Wimbledon 2016: The money is coming for Andy Murray – but the stats suggest Fed Express might deliver at 11/4

58% of punters fancy Murray to win - but Roger Federer has the edge when it comes to their head-to-head

Andy Murray is odds-on for glory at SW19 - but history says stick with Federer

Wimbledon 2016 Preview: Down to the final four

It was all looking very straightforward for Andy Murray at Wimbledon this year. Straight sets victories over Liam Broady, Lu Yen-Hsun, John Millman and mental Aussie Nick Kyrgios saw Britain’s number one into the quarter-final after little more than seven hours work. Happy days – even more so as World Number One Novak Djokovic crashed out in the Third Round to American Sam Querrey.

Punters and our team in the Paddy Power trading room reacted faster than a bloke facing a Milos Raonic rocket-serve, and Andy Murray went odds-on to win his second Wimbledon crown.

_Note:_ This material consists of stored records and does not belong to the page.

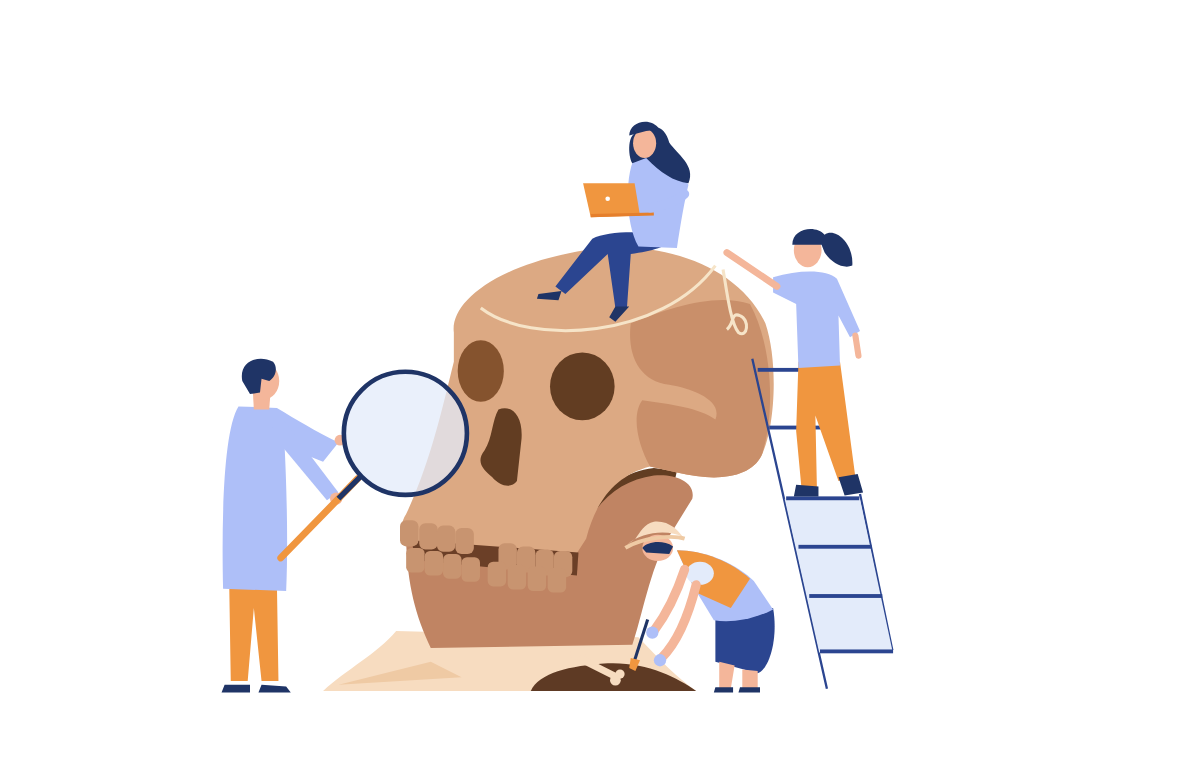
<!DOCTYPE html>
<html lang="en">
<head>
<meta charset="utf-8">
<title>Fossil Skull Research Team</title>
<link rel="stylesheet" href="https://fonts.googleapis.com/css2?family=Inter&display=swap">
<style>
  :root {
    --bg: #ffffff;
    --bone: #dca983;
    --bone-shade: #c98f6a;
    --jaw: #c08463;
    --socket-light: #85532e;
    --socket-dark: #623d22;
    --mouth: #6b3f27;
    --tooth: #c89470;
    --suture: #f6e4c8;
    --mound: #f7dcc0;
    --mound-shade: #efcaa4;
    --soil: #5e3a24;
    --navy: #1f3466;
    --navy-mid: #2b4590;
    --sky: #aebff8;
    --sky-pale: #e3ebfa;
    --orange: #f0963f;
    --orange-dark: #e57f2c;
    --skin: #f4b69a;
  }
  html, body { margin: 0; padding: 0; overflow: hidden; background: var(--bg); font-family: "Inter", sans-serif; }
  .scene { display: block; width: 1200px; height: 762px; }
</style>
</head>
<body>
<svg class="scene" viewBox="0 0 1560 990" width="1200" height="762" role="img" aria-label="Researchers studying a giant fossil skull">
  <defs>
    <rect id="tooth-upper" width="24" height="34" rx="8"/>
    <rect id="tooth-lower" width="24" height="32" rx="7"/>
    <rect id="ladder-rung" width="95" height="5"/>
  </defs>

  <g class="dig-mound">
    <path d="M420,898 C450,870 490,850 515,820 L830,828 C860,860 880,880 905,898 Z" fill="var(--mound)"/>
    <path d="M440,890 C480,880 520,870 560,860 L600,880 Z" fill="var(--mound-shade)"/>
    <path d="M690,898 C700,875 740,865 790,862 C840,860 880,880 905,898 Z" fill="var(--soil)"/>
    <g class="small-bone" fill="var(--mound)">
      <path d="M752,855 L798,878" stroke="var(--mound)" stroke-width="9" stroke-linecap="round"/>
      <circle cx="748" cy="850" r="7"/><circle cx="757" cy="847" r="6"/>
      <circle cx="800" cy="884" r="7"/><circle cx="806" cy="876" r="6"/>
    </g>
  </g>

  <g class="skull">
    <path class="jaw-gap" d="M740,745 C760,660 790,615 850,608 L880,612 L860,700 C845,730 820,750 790,760 Z" fill="var(--socket-dark)"/>
    <path class="jaw" d="M528,705 L745,722 C765,660 800,625 850,618 C875,615 905,625 900,648 L868,700 C845,740 835,800 822,838 L560,842 C540,800 530,760 528,705 Z" fill="var(--jaw)"/>
    <path class="cranium" d="M590,432 C585,395 640,345 760,325 C860,310 960,345 995,420 C1012,470 1008,555 990,592 C975,622 930,626 880,614 L845,606 C800,618 775,650 762,700 L748,722 L540,712 C518,698 520,680 528,668 C560,600 575,530 590,470 Z" fill="var(--bone)"/>
    <path class="cranium-shade" d="M820,420 C870,400 930,380 975,395 C1005,450 1008,540 990,592 C975,622 930,626 880,614 L845,606 C830,580 820,540 835,520 C870,525 910,530 930,545 C940,520 900,505 870,500 C830,495 815,460 820,420 Z" fill="var(--bone-shade)"/>
    <path class="suture" d="M625,400 C690,450 860,440 930,345" fill="none" stroke="var(--suture)" stroke-width="4"/>
    <path class="suture-loop" d="M940,350 C945,380 950,420 960,432 C972,440 975,415 962,410 C950,405 955,420 945,428" fill="none" stroke="var(--suture)" stroke-width="4"/>
    <ellipse class="eye-left" cx="625" cy="482" rx="30" ry="40" fill="var(--socket-light)"/>
    <ellipse class="eye-right" cx="757" cy="502" rx="42" ry="44" fill="var(--socket-dark)"/>
    <path class="nose" d="M648,532 C665,525 680,540 678,570 L672,625 C665,635 650,632 640,620 C628,610 618,600 630,585 C640,570 640,545 648,532 Z" fill="var(--socket-dark)"/>
    <path class="mouth" d="M535,702 L752,718 L750,748 L540,728 Z" fill="var(--mouth)"/>
    <g class="upper-teeth" fill="var(--tooth)">
      <use href="#tooth-upper" x="520" y="676"/><use href="#tooth-upper" x="545" y="680"/>
      <use href="#tooth-upper" x="568" y="683"/><use href="#tooth-upper" x="592" y="686"/>
      <use href="#tooth-upper" x="648" y="706"/><use href="#tooth-upper" x="672" y="710"/>
      <use href="#tooth-upper" x="696" y="714"/><use href="#tooth-upper" x="720" y="716"/>
    </g>
    <g class="lower-teeth" fill="var(--tooth)">
      <use href="#tooth-lower" x="528" y="712"/><use href="#tooth-lower" x="552" y="716"/>
      <use href="#tooth-lower" x="576" y="720"/><use href="#tooth-lower" x="600" y="724"/>
      <use href="#tooth-lower" x="634" y="730"/><use href="#tooth-lower" x="660" y="734"/>
      <use href="#tooth-lower" x="686" y="736"/><use href="#tooth-lower" x="712" y="738"/>
    </g>
  </g>

  <g class="researcher-magnifier">
    <path d="M298,760 L300,885 L322,885 L330,790 L340,885 L362,885 L360,760 Z" fill="var(--orange)"/>
    <path d="M292,890 L325,890 L325,900 L288,900 Z M340,890 L372,892 L378,900 L336,900 Z" fill="var(--navy)"/>
    <path d="M310,528 C290,560 288,680 290,765 L372,768 C375,700 372,620 370,580 L420,600 L440,575 C410,560 385,545 360,530 Z" fill="var(--sky)"/>
    <path d="M350,560 L425,650 L440,640 L368,545 Z" fill="var(--sky)"/>
    <circle cx="437" cy="648" r="8" fill="var(--skin)"/>
    <circle cx="442" cy="572" r="7" fill="var(--skin)"/>
    <path d="M328,495 L330,532 L350,532 L352,505 Z" fill="var(--skin)"/>
    <ellipse cx="343" cy="495" rx="20" ry="24" fill="var(--skin)"/>
    <path d="M315,495 C310,470 335,460 355,470 C362,478 358,490 350,495 L340,492 L338,510 L325,512 Z" fill="var(--navy)"/>
    <path class="magnifier-handle" d="M465,622 L440,648 L365,725" stroke="var(--orange)" stroke-width="9" stroke-linecap="round"/>
    <path d="M468,620 L440,648" stroke="var(--navy)" stroke-width="7"/>
    <circle class="magnifier-lens" cx="527" cy="563" r="80" fill="var(--sky-pale)" fill-opacity="0.75" stroke="var(--navy)" stroke-width="6"/>
  </g>

  <g class="researcher-laptop">
    <path d="M870,305 C830,300 790,300 770,310 L722,372 L735,382 L790,330 L800,400 L815,400 L820,330 C850,325 875,320 870,305 Z" fill="var(--navy-mid)"/>
    <path d="M700,382 L730,378 L726,390 L698,388 Z M800,398 L818,398 L800,418 L792,412 Z" fill="var(--navy)"/>
    <path d="M828,200 C812,220 812,290 830,320 L880,322 C885,290 890,260 895,240 C880,215 860,200 828,200 Z" fill="var(--sky)"/>
    <path d="M840,175 C815,160 815,200 822,212 L840,205 C860,225 875,235 895,238 C905,215 880,200 870,185 C865,165 850,158 840,175 Z" fill="var(--navy)"/>
    <ellipse cx="838" cy="186" rx="15" ry="19" fill="var(--skin)"/>
    <path d="M818,176 C818,158 845,150 858,168 L840,170 Z" fill="var(--navy)"/>
    <path class="laptop" d="M758,238 L825,238 L832,280 L768,282 Z" fill="var(--orange)"/>
    <circle cx="790" cy="258" r="3" fill="var(--bg)"/>
    <path d="M768,280 L850,278" stroke="var(--orange-dark)" stroke-width="4"/>
    <path d="M845,270 C860,268 880,262 890,252" stroke="var(--sky)" stroke-width="12" stroke-linecap="round" fill="none"/>
  </g>

  <g class="ladder">
    <path d="M978,466 L1075,895 M1118,642 L1160,845" stroke="var(--navy-mid)" stroke-width="3" fill="none"/>
    <path d="M1020,648 L1118,648 L1160,845 L1065,848 Z" fill="var(--sky-pale)"/>
    <use href="#ladder-rung" x="985" y="478" fill="var(--navy-mid)"/>
    <use href="#ladder-rung" x="1000" y="553" fill="var(--navy-mid)"/>
    <use href="#ladder-rung" x="1022" y="645" fill="var(--navy-mid)"/>
    <use href="#ladder-rung" x="1038" y="708" fill="var(--navy-mid)"/>
    <use href="#ladder-rung" x="1052" y="772" fill="var(--navy-mid)"/>
    <use href="#ladder-rung" x="1066" y="844" fill="var(--navy-mid)"/>
  </g>

  <g class="researcher-ladder">
    <path d="M1038,470 L1035,560 L1042,635 L1062,635 L1060,540 L1090,625 L1112,620 L1092,470 Z" fill="var(--orange)"/>
    <path d="M1035,630 L1064,632 L1064,645 L1032,645 Z M1090,620 L1115,616 L1122,640 L1098,644 Z" fill="var(--navy)"/>
    <path d="M1005,360 C1040,350 1075,350 1088,362 L1118,430 L1105,438 L1090,410 L1092,475 L1038,478 L1035,395 L1005,380 Z" fill="var(--sky)"/>
    <path d="M1010,372 L945,328" stroke="var(--skin)" stroke-width="9" stroke-linecap="round"/>
    <path d="M1112,436 L1116,462" stroke="var(--skin)" stroke-width="8" stroke-linecap="round"/>
    <ellipse cx="1050" cy="325" rx="18" ry="22" fill="var(--skin)"/>
    <path d="M1030,318 C1030,295 1062,292 1072,305 C1085,295 1110,315 1108,345 C1095,350 1080,340 1072,328 L1068,318 Z" fill="var(--navy)"/>
  </g>

  <g class="researcher-digger">
    <path d="M930,800 L1005,790 C1012,830 1000,870 985,875 L930,860 Z" fill="var(--navy-mid)"/>
    <path d="M935,860 L955,865 L950,895 L935,895 Z M965,870 L985,872 L985,895 L965,895 Z" fill="var(--skin)"/>
    <path d="M930,893 L953,893 L953,900 L928,900 Z M962,893 L988,893 L988,900 L960,900 Z" fill="var(--navy)"/>
    <path d="M880,715 C920,715 960,735 980,755 L1005,792 C980,805 950,810 928,806 L900,760 Z" fill="var(--sky)"/>
    <path d="M880,715 C915,715 950,730 975,752 L950,790 L905,770 Z" fill="var(--orange)"/>
    <ellipse cx="910" cy="745" rx="18" ry="15" fill="var(--sky-pale)"/>
    <path d="M890,740 C880,770 865,800 850,820" stroke="var(--skin)" stroke-width="12" stroke-linecap="round" fill="none"/>
    <path d="M905,760 C895,800 880,835 860,855" stroke="var(--skin)" stroke-width="12" stroke-linecap="round" fill="none"/>
    <circle cx="848" cy="822" r="8" fill="var(--sky)"/>
    <circle cx="858" cy="858" r="8" fill="var(--sky)"/>
    <path class="trowel" d="M842,805 L825,858" stroke="var(--navy)" stroke-width="4"/>
    <path d="M820,855 L832,858 L826,872 L818,868 Z" fill="var(--orange)"/>
    <ellipse cx="855" cy="712" rx="20" ry="17" fill="var(--skin)"/>
    <path d="M835,712 C840,705 860,700 875,710 L870,720 L840,718 Z" fill="var(--navy)"/>
    <path class="hat" d="M815,708 C835,690 870,688 888,698 C882,690 870,676 850,678 C838,680 832,692 826,700 Z" fill="var(--mound)"/>
    <path d="M813,712 C835,698 875,695 890,700" stroke="var(--mound-shade)" stroke-width="5" fill="none"/>
  </g>
</svg>
</body>
</html>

A significant wobble after being two sets up against Jo-Wilfried Tsonga didn’t put punters off, and as we reach the semi-final stage more than half of the bets in Paddy Power’s Wimbledon book are for the Scot Brit.

58 per cent of punters can’t be wrong – or can they?

Roger Federer and Andy Murray are expected to lock horns in Sunday’s Wimbledon final after seeing off Milos Raonic and Tomas Berdych respectively on Friday afternoon. But if that is the case, Fed Express might be able to serve up an upset on centre court.

Federer is a seven-time Wimbledon champion and has picked up a jaw-dropping 17 Grand Slam singles titles. The 34-year-old is showing no signs of passing his peak, and has beaten Andy Murray in both of their previous meetings at SW19.

While there is little to split them on their head-to-head record (Federer has won 14 to Murray’s 11) recent form points to the Super Swiss man. Their last five meetings which include a game at Wimbledon, the Australian Open and three other ATP Tour events have all gone Federer’s way, with Murray picking up just the single set.

The money is coming for Murray and momentum is with him on home soil, but you never know if those last five defeats will play on his mind. It’s been more than three years since Murray has been able to walk over to the net and shake Roger Federer’s hand after beating him, and when the pressure is on at a potential Wimbledon final, that might just start niggling away at the World Number 2.

Raonic and Berdych will be no semi-final push-overs – they’re not ranked in the top 10 for fun – but the betting suggests it will be an epic showdoen between Murray and Federer come Sunday. Murray will be odds-on to win and will be carrying plenty of patriotic pennies – but there might be a snip of value in backing arguably, the greatest player of all time.

What do you think?